Vine Pruning – Spring Talks with Vineyard
Vine Pruning – Spring Talks with Vineyard


For vine growers, spring is primarily associated with pruning the vines. Of all the other agricultural activities in the vineyard, pruning is one of the most important. In a conversation with NWA.GE, Natural Wine Association members point out that the proper knowledge of pruning and its timing affect the quality of the harvest and later of the wine.

There are several ways and methods of vine pruning. Approaches of vine-growers differ as well. The majority of the experienced vinegrowers know more than one rule of vine pruning-forming. However, they prefer the very method that in their opinion traditionally relates to the specific region or corner of the country. 


Archil Guniava, a vinegrower-winemaker from Zestaponi is one of the most experienced among the members of the Natural Wine Association. He says that pruning requires a creative approach from grower and each vine needs individual care.


Archil Guniava, „The Cellar of Archil Guniava“: “Pruning is one of the most responsible activities in the vineyard. For correct pruning, the vinegrower must approach creatively and have long-term experience. He/she must consider many factors, such as vine variety, age, soil fertility, exposition, vine strength, etc. In Imereti, mostly is spread traditional “Georgian Pruning” – one fruiting cane and one two-bud spur. Preferably to leave two-bud spur on vine strain below fruiting cane, to avoid the increasing of the vine strain in the height. 


The vinegrower must approach each vine individually and decide how to load the vines. The goalden balance should be chosen, i.e. not burden the vine so much that it produces too many grapes, keeping it from fully ripening and making it weaker; Nor should it be so lightly burdened that the vine loses an entire year, yielding a small number of grapes. During the next pruning, overloaded vines show traces of incorrect pruning of previous year - it is weakened and you have to correct the mistake by reducing the load and leaving only the two-bud spur for allowing resting for a year and regaining the strength."  

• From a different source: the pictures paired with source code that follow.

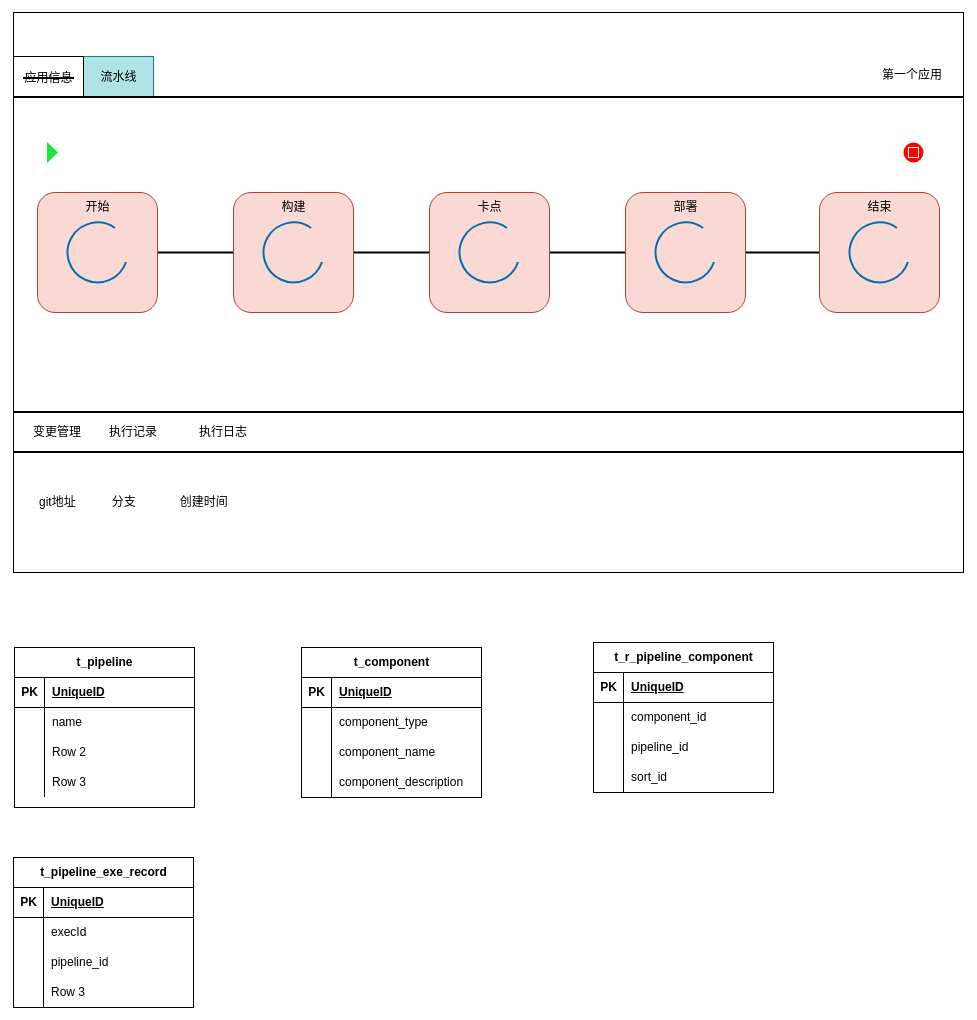
<!DOCTYPE html>
<html lang="zh-CN">
<head>
<meta charset="utf-8">
<title>流水线</title>
<style>
:root {
  --ink: #000;
  --paper: #fff;
  --tab-fill: #b0e3e6;
  --tab-line: #0e8088;
  --node-fill: #fad9d5;
  --node-line: #ae4132;
  --spinner: #006eaf;
  --go: #1ae83a;
  --stop: #f00;
}
* { box-sizing: border-box; margin: 0; padding: 0; }
html, body { width: 977px; height: 1020px; overflow: hidden; background: var(--paper); }
body {
  position: relative;
  color: var(--ink);
  font: 12px/14px "Liberation Sans", "Noto Sans CJK SC", sans-serif;
  white-space: nowrap;
}

/* application window */
.app {
  position: absolute; left: 13px; top: 12px; width: 951px; height: 561px;
  border: 1px solid var(--ink);
  display: flex; flex-direction: column;
}
.app-header {
  height: 85px; flex: none;
  border-bottom: 2px solid var(--ink);
  display: flex; align-items: flex-end; justify-content: space-between;
}
.tabs { display: flex; margin-left: -1px; }
.tab {
  width: 71px; height: 40px; border: 1px solid var(--ink); border-bottom: 0;
  display: flex; align-items: center; justify-content: center;
}
.tab.active { margin-left: -1px; background: var(--tab-fill); border-color: var(--tab-line); border-left-color: var(--ink); }
.tab.retired span { position: relative; top: 1px; }
.tab.retired span::after {
  content: ""; position: absolute; left: -1px; right: -1px; top: 6px; height: 2px;
  background: var(--ink);
}
.app-name { height: 40px; line-height: 39px; padding-right: 21px; }

.stage { position: relative; height: 315px; flex: none; border-bottom: 2px solid var(--ink); }
.wires { position: absolute; left: 0; top: 0; display: block; }
.node {
  position: absolute; left: var(--x); top: 94px; width: 121px; height: 121px;
  border: 1px solid var(--node-line); border-radius: 18px; background: var(--node-fill);
  padding-top: 7px; text-align: center;
}
.spinner { position: absolute; left: 27px; top: 27px; display: block; }

.detail-tabs {
  height: 40px; flex: none; border-bottom: 2px solid var(--ink);
  display: flex; align-items: center; padding-left: 19px;
}
.detail-tabs span:nth-child(2) { margin-left: 28px; }
.detail-tabs span:nth-child(3) { margin-left: 42px; }
.columns { display: flex; padding: 42px 0 0 25px; }
.columns span:nth-child(2) { margin-left: 36px; }
.columns span:nth-child(3) { margin-left: 44px; }

/* entity tables */
.entity {
  position: absolute; left: var(--x); top: var(--y); width: 181px; height: 151px;
  border: 1px solid var(--ink);
  display: grid; grid-template-rows: 30px 30px 30px 30px 29px;
}
.entity.tall { height: 161px; }
.entity h2 {
  font-size: 12px; line-height: 28px; text-align: center;
  border-bottom: 1px solid var(--ink);
}
.row { display: grid; grid-template-columns: 30px 1fr; line-height: 28px; }
.row .key { border-right: 1px solid var(--ink); text-align: center; }
.row .field { padding-left: 7px; }
.row.primary { font-weight: bold; border-bottom: 1px solid var(--ink); }
.row.primary .field { text-decoration: underline; }
</style>
</head>
<body>

<main class="app">
  <header class="app-header">
    <nav class="tabs">
      <div class="tab retired"><span>应用信息</span></div>
      <div class="tab active"><span>流水线</span></div>
    </nav>
    <div class="app-name">第一个应用</div>
  </header>

  <section class="stage">
    <svg class="wires" width="949" height="313" viewBox="14 98 949 313">
      <defs>
        <path id="arc" d="M48 6A30 30 0 1 0 59 40" fill="none" stroke="var(--spinner)" stroke-width="2"/>
      </defs>
      <polygon points="47,142 58,152.5 47,163" fill="var(--go)"/>
      <circle cx="913.5" cy="152.5" r="10" fill="var(--stop)"/>
      <rect x="908.5" y="147.5" width="10" height="10" fill="none" stroke="var(--paper)"/>
      <g stroke="var(--ink)" stroke-width="2">
        <line x1="157" y1="252.5" x2="234" y2="252.5"/>
        <line x1="353" y1="252.5" x2="430" y2="252.5"/>
        <line x1="549" y1="252.5" x2="626" y2="252.5"/>
        <line x1="743" y1="252.5" x2="820" y2="252.5"/>
      </g>
    </svg>
    <div class="node" style="--x:23px">开始<svg class="spinner" width="64" height="64" viewBox="-2 -2 64 64"><use href="#arc"/></svg></div>
    <div class="node" style="--x:219px">构建<svg class="spinner" width="64" height="64" viewBox="-2 -2 64 64"><use href="#arc"/></svg></div>
    <div class="node" style="--x:415px">卡点<svg class="spinner" width="64" height="64" viewBox="-2 -2 64 64"><use href="#arc"/></svg></div>
    <div class="node" style="--x:611px">部署<svg class="spinner" width="64" height="64" viewBox="-2 -2 64 64"><use href="#arc"/></svg></div>
    <div class="node" style="--x:805px">结束<svg class="spinner" width="64" height="64" viewBox="-2 -2 64 64"><use href="#arc"/></svg></div>
  </section>

  <nav class="detail-tabs"><span>变更管理</span><span>执行记录</span><span>执行日志</span></nav>
  <section class="columns"><span>git地址</span><span>分支</span><span>创建时间</span></section>
</main>

<section class="entity tall" style="--x:14px;--y:647px">
  <h2>t_pipeline</h2>
  <div class="row primary"><span class="key">PK</span><span class="field">UniqueID</span></div>
  <div class="row"><span class="key"></span><span class="field">name</span></div>
  <div class="row"><span class="key"></span><span class="field">Row 2</span></div>
  <div class="row"><span class="key"></span><span class="field">Row 3</span></div>
</section>

<section class="entity" style="--x:301px;--y:647px">
  <h2>t_component</h2>
  <div class="row primary"><span class="key">PK</span><span class="field">UniqueID</span></div>
  <div class="row"><span class="key"></span><span class="field">component_type</span></div>
  <div class="row"><span class="key"></span><span class="field">component_name</span></div>
  <div class="row"><span class="key"></span><span class="field">component_description</span></div>
</section>

<section class="entity" style="--x:593px;--y:642px">
  <h2>t_r_pipeline_component</h2>
  <div class="row primary"><span class="key">PK</span><span class="field">UniqueID</span></div>
  <div class="row"><span class="key"></span><span class="field">component_id</span></div>
  <div class="row"><span class="key"></span><span class="field">pipeline_id</span></div>
  <div class="row"><span class="key"></span><span class="field">sort_id</span></div>
</section>

<section class="entity" style="--x:13px;--y:857px">
  <h2>t_pipeline_exe_record</h2>
  <div class="row primary"><span class="key">PK</span><span class="field">UniqueID</span></div>
  <div class="row"><span class="key"></span><span class="field">execId</span></div>
  <div class="row"><span class="key"></span><span class="field">pipeline_id</span></div>
  <div class="row"><span class="key"></span><span class="field">Row 3</span></div>
</section>

</body>
</html>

According to Archil Guniava, all the white varieties of Imereti grapes are pruned in the same way, while the red Otskhanuri Sapere is allowed to be shaped and pruned using the ’’Olikhnari’’ way. Furthermore, as it turns out, the red grape variety, Mgaloblishvili, needs a different method of pruning.


 „Working experience with this vine kind was in vain. It could not bear “Georgian Pruning” in my vineyard – the vine produced too many grapes and weakened. For the next year, I had to prune back to two-bud spur and leave it without fruiting cane. Afterwards, the vine gained too much strength and did not produce at all, then again, I burdened it as usual, it weakened again, etc. After two-three years, I concluded that I had to find a mean; thus, I did not leave fruiting cane to the vine, however, I left 2 two-bud spurs, instead of one. Thus, the production and strength, both were stabilized”, - told us Archil Guniava.   


Many vine-growers admit they have learned different ways of pruning and have chosen one that they consider most acceptable for their vineyard. As natural winemaking implies, vine-growers try to have a small number of grapes in the vineyard and instead obtain a higher quality wine.


"If we do not prune the vine at all, it will grow a lot of canes, producing a lot of grapes that will be difficult to ripen. At this time the vine canes will be weak, and the grapes will be with fine grains and sour. The key goal of pruning is to regulate the yield of the vine, including its proper growth and shaping."- says Iago Bitarishvili (Cellar “Iago’s Wine”), founder of the Natural Wine Association. As he continues, the Guyot pruning system is most widely spread in Georgia, meaning to leave two fruiting cane per eight buds approx., and two two-bud spurs per two-three buds. 


Beka Aslanishvili, a vinegrower-winemaker from Mtskheta (Cellar "Beas Nebi") shares his experience of vine pruning: "Vine must be pruned every year before the juice movement. Vine pruning is interlinked with local meteorological conditions, rootstocks, etc. The vine grower's primary task is to position the canes on the vine so that the plant has the best possible conditions to receive light. The cane should be cut obliquely so that the section area is not damaged by frost. On a low-trained vine planted in a row, we leave (if possible) two two-bud spurs and two fruiting canes. The fruiting cane is the one that should give us the harvest of the year. This aims to grow good canes for the next year and then prune those canes, consequently. When pruning, as many buds should be left as is tolerable for the strength of that particular kind of vine. If the cane is thin and the distance between the buds is close, it means that the vine is not strong, and we should cut the cane as short as possible.”


While searching correct form of pruning, some vinegrowers have found that the vine pruning rules, especially in the case of Imereti and Kartli vine kinds, differ. However, everyone confesses that the vineyard itself is the best teacher and tells you what kind of pruning it needs. It is important for the vinegrower to understand the language of vines and vineyards.